In the bottom of the ninth, the Blue Jays put the winning run aboard when Cliff Johnson led off with a single. Ron Shepherd ran for Johnson. After a pickoff attempt by Hernandez, Tigers pitching coach Roger Craig sensed that Shepherd was going to steal. “Shepherd returned to the base safely, but I detected him leaning toward second a bit,” Craig wrote. “That was my tipoff.”7 He called for a pitchout and the Tigers caught Shepherd stealing.
The game headed to extra innings. In the top of the 10th, the Tigers got back-to-back singles with one out, by Mike Laga and Lemon. That brought up Bergman, looking for his fourth hit in his first game in more than a week.
Back on June 4, Bergman had been the 10th-inning hero against the Blue Jays in Detroit, battling Jackson for 13 pitches before hitting a walk-off three-run home run. It was a season-defining win, and an at-bat for the ages. The game is remembered simply as “The Dave Bergman Game.”
Now Bergman had a chance for a sequel. Once again, Bergman was at bat against the Blue Jays in the 10th with two runners on base. This time he was facing Ron Musselman. Once again, Bergman launched a blast out of the park.

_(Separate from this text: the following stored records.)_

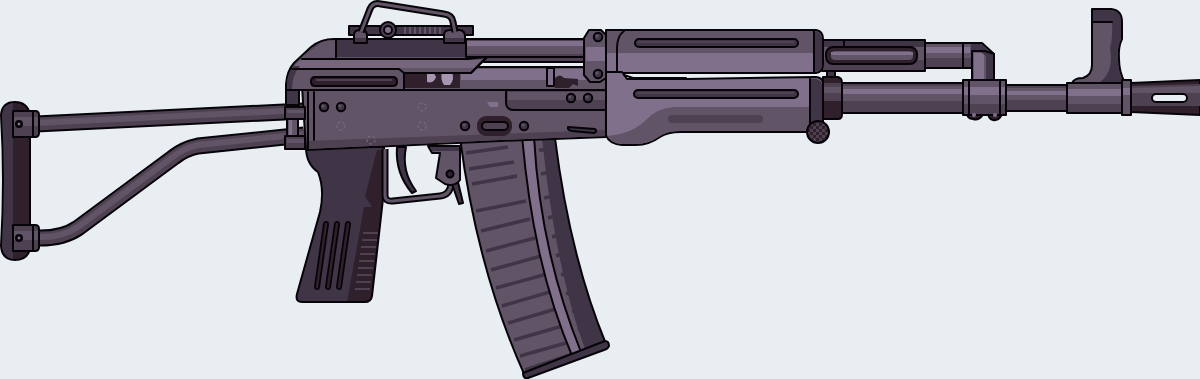
<!DOCTYPE html>
<html lang="en">
<head>
<meta charset="utf-8">
<title>Rifle illustration</title>
<style>
:root{--paper:#e8eef2;--ink:#060408;--dark:#3f3546;--mid:#615466;--light:#80708b;--shade:#4d4152;--plum:#2f202c;--pale:#a796b0}
html,body{margin:0;width:1200px;height:379px;overflow:hidden;background:var(--paper)}
svg{display:block}
.line{stroke:var(--ink);stroke-width:2;stroke-linejoin:round;stroke-linecap:round}
.none{fill:none}
.dark{fill:var(--dark)}.mid{fill:var(--mid)}.light{fill:var(--light)}.shade{fill:var(--shade)}.plum{fill:var(--plum)}.pale{fill:var(--pale)}
.tube-edge,.tube-body,.tube-shine{fill:none;stroke-linejoin:round}
.tube-edge{stroke:var(--ink);stroke-width:17}
.tube-body{stroke:var(--shade);stroke-width:13}
.tube-shine{stroke:var(--mid);stroke-width:6}
.wire-edge{fill:none;stroke:var(--ink);stroke-width:7;stroke-linejoin:round}
.wire-body{fill:none;stroke:var(--mid);stroke-width:3;stroke-linejoin:round}
.ribs{fill:none;stroke:var(--dark);stroke-width:3.5}
.faint{fill:none;stroke:var(--light);stroke-width:1;stroke-dasharray:3 2}
</style>
</head>
<body>
<svg width="1200" height="379" viewBox="0 0 1200 379" role="img" aria-label="Drawn side view of a rifle with a folding stock">
<defs>
<g id="pin"><circle class="line dark" r="4.2"/><circle class="mid" r="1.5" cx="-1" cy="-1"/></g>
<g id="bolt"><circle class="faint" r="4"/></g>
<g id="stock-clamp">
<path class="line shade" d="M13 -13H35Q39 -13 39 -9V9Q39 13 35 13H13Z"/>
<path class="mid" d="M14 -7H38V2H14Z"/><path class="line" d="M33 -12V12"/>
<circle class="line plum" cx="19" r="3"/><circle class="pale" cx="19" r="1"/>
</g>
<clipPath id="magazine-shape"><path d="M460 138H555C564 210 580 281 606 344L525 376C492 303 471 222 460 138Z"/></clipPath>
<clipPath id="grip-shape"><path d="M306 147H384V190L372 296Q371 302 365 302H302Q295 302 297 294L320 212Q325 190 318 172Q306 164 306 147Z"/></clipPath>
<pattern id="knurl" width="6" height="6" patternUnits="userSpaceOnUse"><rect class="shade" width="6" height="6"/><rect class="plum" width="3" height="3"/><rect class="plum" x="3" y="3" width="3" height="3"/></pattern>
</defs>
<rect width="1200" height="379" fill="var(--paper)"/>

<g id="stock">
<path class="line plum" d="M1 115Q2 102 15 102Q27 102 30 114V248Q28 260 15 260Q2 260 1 246Q5 180 1 115Z"/>
<path class="dark" d="M2 115Q3 104 13 103V259Q3 257 2 246Q6 180 2 115Z"/>
<g id="stock-struts">
<path class="tube-edge" d="M36 124L304 111"/><path class="tube-body" d="M36 124L304 111"/><path class="tube-shine" d="M36 123L304 110"/>
<path class="tube-edge" d="M36 238Q62 239 78 228L174 157Q184 149 198 146L304 135"/>
<path class="tube-body" d="M36 238Q62 239 78 228L174 157Q184 149 198 146L304 135"/>
<path class="tube-shine" d="M36 237Q62 238 78 227L174 156Q184 148 198 145L304 134"/>
</g>
<use href="#stock-clamp" y="124"/><use href="#stock-clamp" y="238"/>
</g>

<g id="magazine">
<path class="mid" d="M460 138H555C564 210 580 281 606 344L525 376C492 303 471 222 460 138Z"/>
<g clip-path="url(#magazine-shape)">
<path class="dark" d="M542 138H560C566 210 582 281 608 346L587 354C562 290 550 212 542 138Z"/>
<path class="ribs" d="M466 153L508 147M469 169L514 162M472 184L517 176M476 211L526 201M481 231L530 219M486 251L535 238M491 270L541 256M496 288L547 274M502 306L553 291M508 323L559 308M514 340L566 325M520 356L573 341M525 370L576 353M539 150H547M541 174L549 172M544 198L553 196M548 218L558 215M552 237L562 234M556 256L567 252M561 275L572 271M566 294L578 289M572 312L583 307M578 330L589 325"/>
<path class="line light" d="M522 136H534C538 215 554 285 581 352L573 358C543 288 529 215 522 136Z"/>
</g>
<path class="line none" d="M460 138H555C564 210 580 281 606 344L525 376C492 303 471 222 460 138Z"/>
<path class="line dark" d="M523 373L605 341Q609 341 609 346Q608 349 604 350L528 378Q523 379 523 373Z"/>
</g>

<g id="grip">
<path class="dark" d="M306 147H384V190L372 296Q371 302 365 302H302Q295 302 297 294L320 212Q325 190 318 172Q306 164 306 147Z"/>
<g clip-path="url(#grip-shape)">
<path class="plum" d="M384 150H377L365 196L372 207H364L347 302H380L390 190Z"/>
<path d="M363 233H378M362 240H377M361 247H376M360 254H375M359 261H374M358 268H373M357 275H372M356 282H371M355 289H370" stroke="var(--shade)" stroke-width="2"/>
</g>
<path class="line none" d="M306 147H384V190L372 296Q371 302 365 302H302Q295 302 297 294L320 212Q325 190 318 172Q306 164 306 147Z"/>
<g fill="none" stroke-linecap="round"><path d="M326 224L317 287M337 224L328 287M348 224L339 287" stroke="var(--ink)" stroke-width="6"/><path d="M326 224L317 287M337 224L328 287M348 224L339 287" stroke="var(--plum)" stroke-width="2.5"/></g>
</g>

<g id="trigger-group">
<path class="line dark" d="M397 147H406Q401 171 416 191L412 193Q395 173 397 147Z"/>
<path class="wire-edge" d="M385 149V195Q385 202 393 201L440 196Q450 195 451 184"/>
<path class="wire-body" d="M385 149V195Q385 202 393 201L440 196Q450 195 451 184"/>
<path class="line dark" d="M452 184L458 182L463 203L459 204Z"/>
<path class="line mid" d="M428 146H460V180Q455 187 445 184L436 178L440 153H432Z"/>
<path class="dark" d="M430 147H459V151H432Z"/>
<circle class="line plum" cx="450" cy="174" r="3.5"/>
</g>

<g id="rear-sight">
<rect class="line dark" x="349" y="26" width="124" height="9"/>
<path d="M405 27V34M410 27V34M415 27V34M420 27V34M425 27V34M430 27V34M435 27V34M440 27V34" stroke="var(--mid)" stroke-width="2"/>
<circle class="line shade" cx="388" cy="30" r="8"/><circle class="line light" cx="388" cy="30" r="4"/>
</g>

<g id="receiver">
<path class="line shade" d="M466 39H590V62H466Z"/><path class="light" d="M467 41H589V46H467Z"/><path class="mid" d="M467 46H589V54H467Z"/>
<path class="line mid" d="M302 86H606V137L500 141L306 150Z"/>
<path class="shade" d="M307 141L605 130V136L500 140L307 149Z"/>
<path class="line mid" d="M402 67H607V90H402Z"/>
<path class="plum" d="M403 69H460V88H403Z"/>
<path class="light" d="M461 69H606V80H461Z"/><path class="pale" d="M427 73Q434 71 436 77Q434 84 427 82ZM442 72H452Q455 79 450 85H444Q440 80 442 72Z"/>
<path class="line light" d="M547 68H554V86H547Z"/>
<path class="plum" d="M555 78Q560 73 564 78L578 79V86L573 84L569 88H555Z"/>
<path class="line mid" d="M286 90V84Q287 71 294 63L311 47Q321 39 334 39H466V57H487L471 73H404V90Z"/>
<path class="dark" d="M316 45Q323 40 334 40H465V57H302Z"/>
<path class="mid" d="M320 43Q327 40 336 40V57H302Z"/>
<path class="light" d="M296 64L301 60H481L474 68H294Z" opacity=".65"/>
<path class="dark" d="M287 82Q288 72 294 66H300Q292 75 292 89H287Z"/>
<path class="line none" d="M336 39V59M302 59H468L486 57M292 69H399L404 73H471L487 57H584M404 73V90H286"/>
<path class="line plum" d="M315 77H393Q397 77 397 81.500Q397 86 393 86H315Q311 86 311 81.500Q311 77 315 77Z"/>
<path class="shade" d="M316 79H392V81H316Z"/>
<path class="line shade" d="M506 90H606V110H514Q506 110 506 102Z"/><path class="mid" d="M508 92H605V100H508Z"/>
<path class="line none" d="M308 92V149M314 92V140"/>
<use href="#pin" x="324" y="107"/><use href="#pin" x="341" y="107"/><use href="#pin" x="465" y="126"/><use href="#pin" x="524" y="126"/><use href="#pin" x="571" y="98"/><use href="#pin" x="588" y="98"/>
<use href="#bolt" x="341" y="126"/><use href="#bolt" x="371" y="140"/><use href="#bolt" x="422" y="107"/><use href="#bolt" x="422" y="126"/>
<path class="light" d="M487 102H498V107H490Z"/>
<rect class="plum" x="477" y="116" width="35" height="20" rx="9"/><rect class="line shade" x="482" y="122" width="26" height="8" rx="4"/>
<path class="line dark" d="M568 127L595 129Q598 131 594 133L572 131Q567 130 568 127Z"/>
</g>

<g id="stock-hinge">
<rect class="line mid" x="287" y="90" width="11" height="58"/><path class="light" d="M289 92H292V147H289Z"/>
<path class="line shade" d="M285 107H305V119H285ZM285 136H305V149H285Z"/>
<path class="line dark" d="M286 90H299V105H286Z"/><path class="mid" d="M287 139H304V143H287ZM287 110H304V113H287Z"/>
</g>

<g id="carry-wire">
<path class="line mid" d="M354 43V35Q354 30 360 30H363Q367 31 367 36V43ZM444 43V35Q444 30 450 30H460Q465 31 465 36V43Z"/>
<path class="dark" d="M355 38H366V42H355ZM445 38H464V42H445Z"/>
<path class="wire-edge" d="M361 32L370 9Q373 2 381 4L444 14Q452 15 453 22L455 32"/>
<path class="wire-body" d="M361 32L370 9Q373 2 381 4L444 14Q452 15 453 22L455 32"/>
</g>

<g id="barrel">
<rect class="line shade" x="838" y="83" width="126" height="30"/><rect class="mid" x="839" y="86" width="124" height="15"/><rect class="light" x="839" y="89" width="124" height="5"/>
<rect class="line shade" x="1004" y="85" width="66" height="26"/><rect class="mid" x="1005" y="88" width="64" height="12"/><rect class="light" x="1005" y="91" width="64" height="4"/>
<path class="line mid" d="M925 43H982L994 54V82H972V68H925Z"/>
<path class="shade" d="M926 58H972V67H926Z"/><path class="light" d="M926 47H970V53H926ZM974 53H984V80H974Z"/>
<path class="dark" d="M971 44H981L993 55V81H986V56L978 50H971Z"/><path class="line none" d="M963 43V68M972 68V51H985L994 54"/>
<path class="line plum" d="M967 112H982V116Q978 121 973 119Q967 119 967 112ZM988 112H1001V116Q998 121 993 120Q988 119 988 112Z"/>
<path class="line mid" d="M963 80H1006V115H963Z"/><path class="light" d="M964 87H1005V95H964Z"/><path class="shade" d="M964 104H1005V114H964Z"/><path class="line none" d="M969 81V114M1000 81V114"/>
<circle class="light" cx="974" cy="115" r="2"/><circle class="light" cx="995" cy="115" r="2"/>
</g>

<g id="front-sight">
<path class="line mid" d="M1092 9H1111Q1122 10 1122 22V39Q1118 47 1119 59Q1119 72 1125 83H1072Q1074 78 1083 78Q1092 75 1092 65Z"/>
<path class="dark" d="M1093 10H1111Q1121 11 1121 22H1093ZM1112 20H1121V39Q1117 47 1118 60Q1118 73 1123 82H1100Q1114 72 1110 48Q1113 38 1112 20Z"/>
<path class="line" d="M1093 22H1112"/>
<path class="line mid" d="M1067 83H1123V113H1067Z"/><path class="light" d="M1068 89H1122V96H1068Z"/><path class="shade" d="M1068 104H1122V112H1068Z"/>
<path class="line plum" d="M1131 83L1200 80V115L1131 112Z"/><path class="shade" d="M1132 86L1200 84V106H1132Z"/><path class="mid" d="M1132 88L1200 86V93H1132Z"/>
<rect class="line" x="1152" y="94" width="35" height="8" rx="4" fill="var(--paper)"/>
<rect class="line mid" x="1122" y="80" width="9" height="35"/><rect class="light" x="1123" y="88" width="7" height="7"/>
</g>

<g id="gas-tube">
<path class="line shade" d="M822 40H925V71H822Z"/><path class="dark" d="M823 41H924V47H823Z"/><path class="mid" d="M823 47H924V60H823Z"/>
<path class="line" d="M844 41V52"/>
<rect class="line plum" x="826" y="47" width="91" height="17" rx="7"/><rect class="mid" x="831" y="51" width="82" height="9" rx="4"/><rect class="light" x="831" y="52" width="82" height="3"/>
<path class="line dark" d="M827 71H835V78H827Z"/>
</g>

<g id="handguard">
<path d="M624 74H816V80H624Z" fill="var(--paper)"/>
<path class="line mid" d="M606 30H816Q823 31 823 39V64Q823 72 816 73H606Z"/>
<path class="light" d="M607 53H814V72H607Z"/><path class="dark" d="M814 31Q822 33 822 39V64Q822 71 814 72Z"/>
<path class="line none" d="M624 31Q617 36 617 48V72M814 31V73"/>
<rect class="line dark" x="635" y="39" width="163" height="8" rx="4"/><rect class="shade" x="638" y="41" width="156" height="2"/>
<path class="line mid" d="M589 30H601L606 35V78L600 82H590L584 75V38Z"/><path class="light" d="M586 47H605V61H586Z"/>
<use href="#pin" x="598" y="37"/><use href="#pin" x="598" y="74"/>
<path class="line light" d="M606 72H622L627 79H686L816 77Q823 78 823 83V125Q822 132 815 132H681Q667 132 660 137Q649 145 636 145H622Q609 144 606 135Z"/>
<path class="mid" d="M814 79Q822 80 822 84V125Q821 131 814 131H681Q667 131 660 136Q649 144 636 144H623Q612 143 607 136Q632 134 646 120Q657 108 674 107H809Z"/>
<path class="dark" d="M810 79H816Q822 80 822 85V125Q821 131 815 131H810Z"/><path class="line none" d="M810 79V131"/>
<path class="line" d="M624 75L633 78H686" stroke-width="3" fill="none"/>
<rect class="line dark" x="634" y="90" width="164" height="8" rx="4"/><rect class="shade" x="637" y="92" width="157" height="2"/>
<rect class="shade" x="668" y="115" width="95" height="8" rx="4"/>
<path class="line plum" d="M823 77H838Q842 78 842 83V114Q842 119 838 119H823Z"/><path class="shade" d="M824 83H841V101H824Z"/><path class="mid" d="M824 87H841V93H824Z"/>
<circle class="line" cx="818" cy="132" r="11" fill="url(#knurl)"/>
</g>
</svg>
</body>
</html>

“I got a fastball up in the zone,” Musselman said afterward. “He drove it – God.”8
Willie Hernandez closed out the bottom of the inning, allowing only a walk, to finish three one-hit innings of relief. The Tigers had rallied on the road to beat their closest division pursuer with two dramatic home runs.
“I wouldn’t say it to the writers after the game,” Anderson wrote. “But this one won it for us. This one put the nail in the coffin. It was the biggest game of the year for us. We did what we had to do – we stopped them in their home park. In my 15 years in the big leagues, this game ranks in my top 10.”9
“This game will stick in the Blue Jays’ craw when our champagne finally flows,” Craig wrote. “We battled back from a 4-0 deficit in the eighth inning tonight and won in the 10th, 7-4, on a three-run home run. … Our entire team was overcome with joy and relief.”10
“This game restored our confidence,” Craig added. “Tonight [we] took a big step toward the championship.”11
In addition to the sources mentioned in the Notes, the author consulted Retrosheet.org and Baseball-reference.com.
1 Sparky Anderson and Dan Ewald, Bless You Boys: Diary of the Detroit Tigers’ 1984 Season (Chicago: Contemporary Books, 1984), 187.
2 Roger Craig and Vern Plagenhoef, Inside Pitch: Roger Craig’s ’84 Tiger Journal (Grand Rapids, Michigan:Wm. B. Eerdmans Publishing Company, 1984), 167.
3 Anderson and Ewald, 195.
4 Bill McGraw, “Bergman Homer Beats Jays,” Detroit Free Press, September 8, 1984:29.
7 Craig and Plagenhoef, 168.
8 McGraw, “Bergman Homer Beats Jays.”
9 Anderson and Ewald, 202.
10 Craig and Plagenhoef, 167.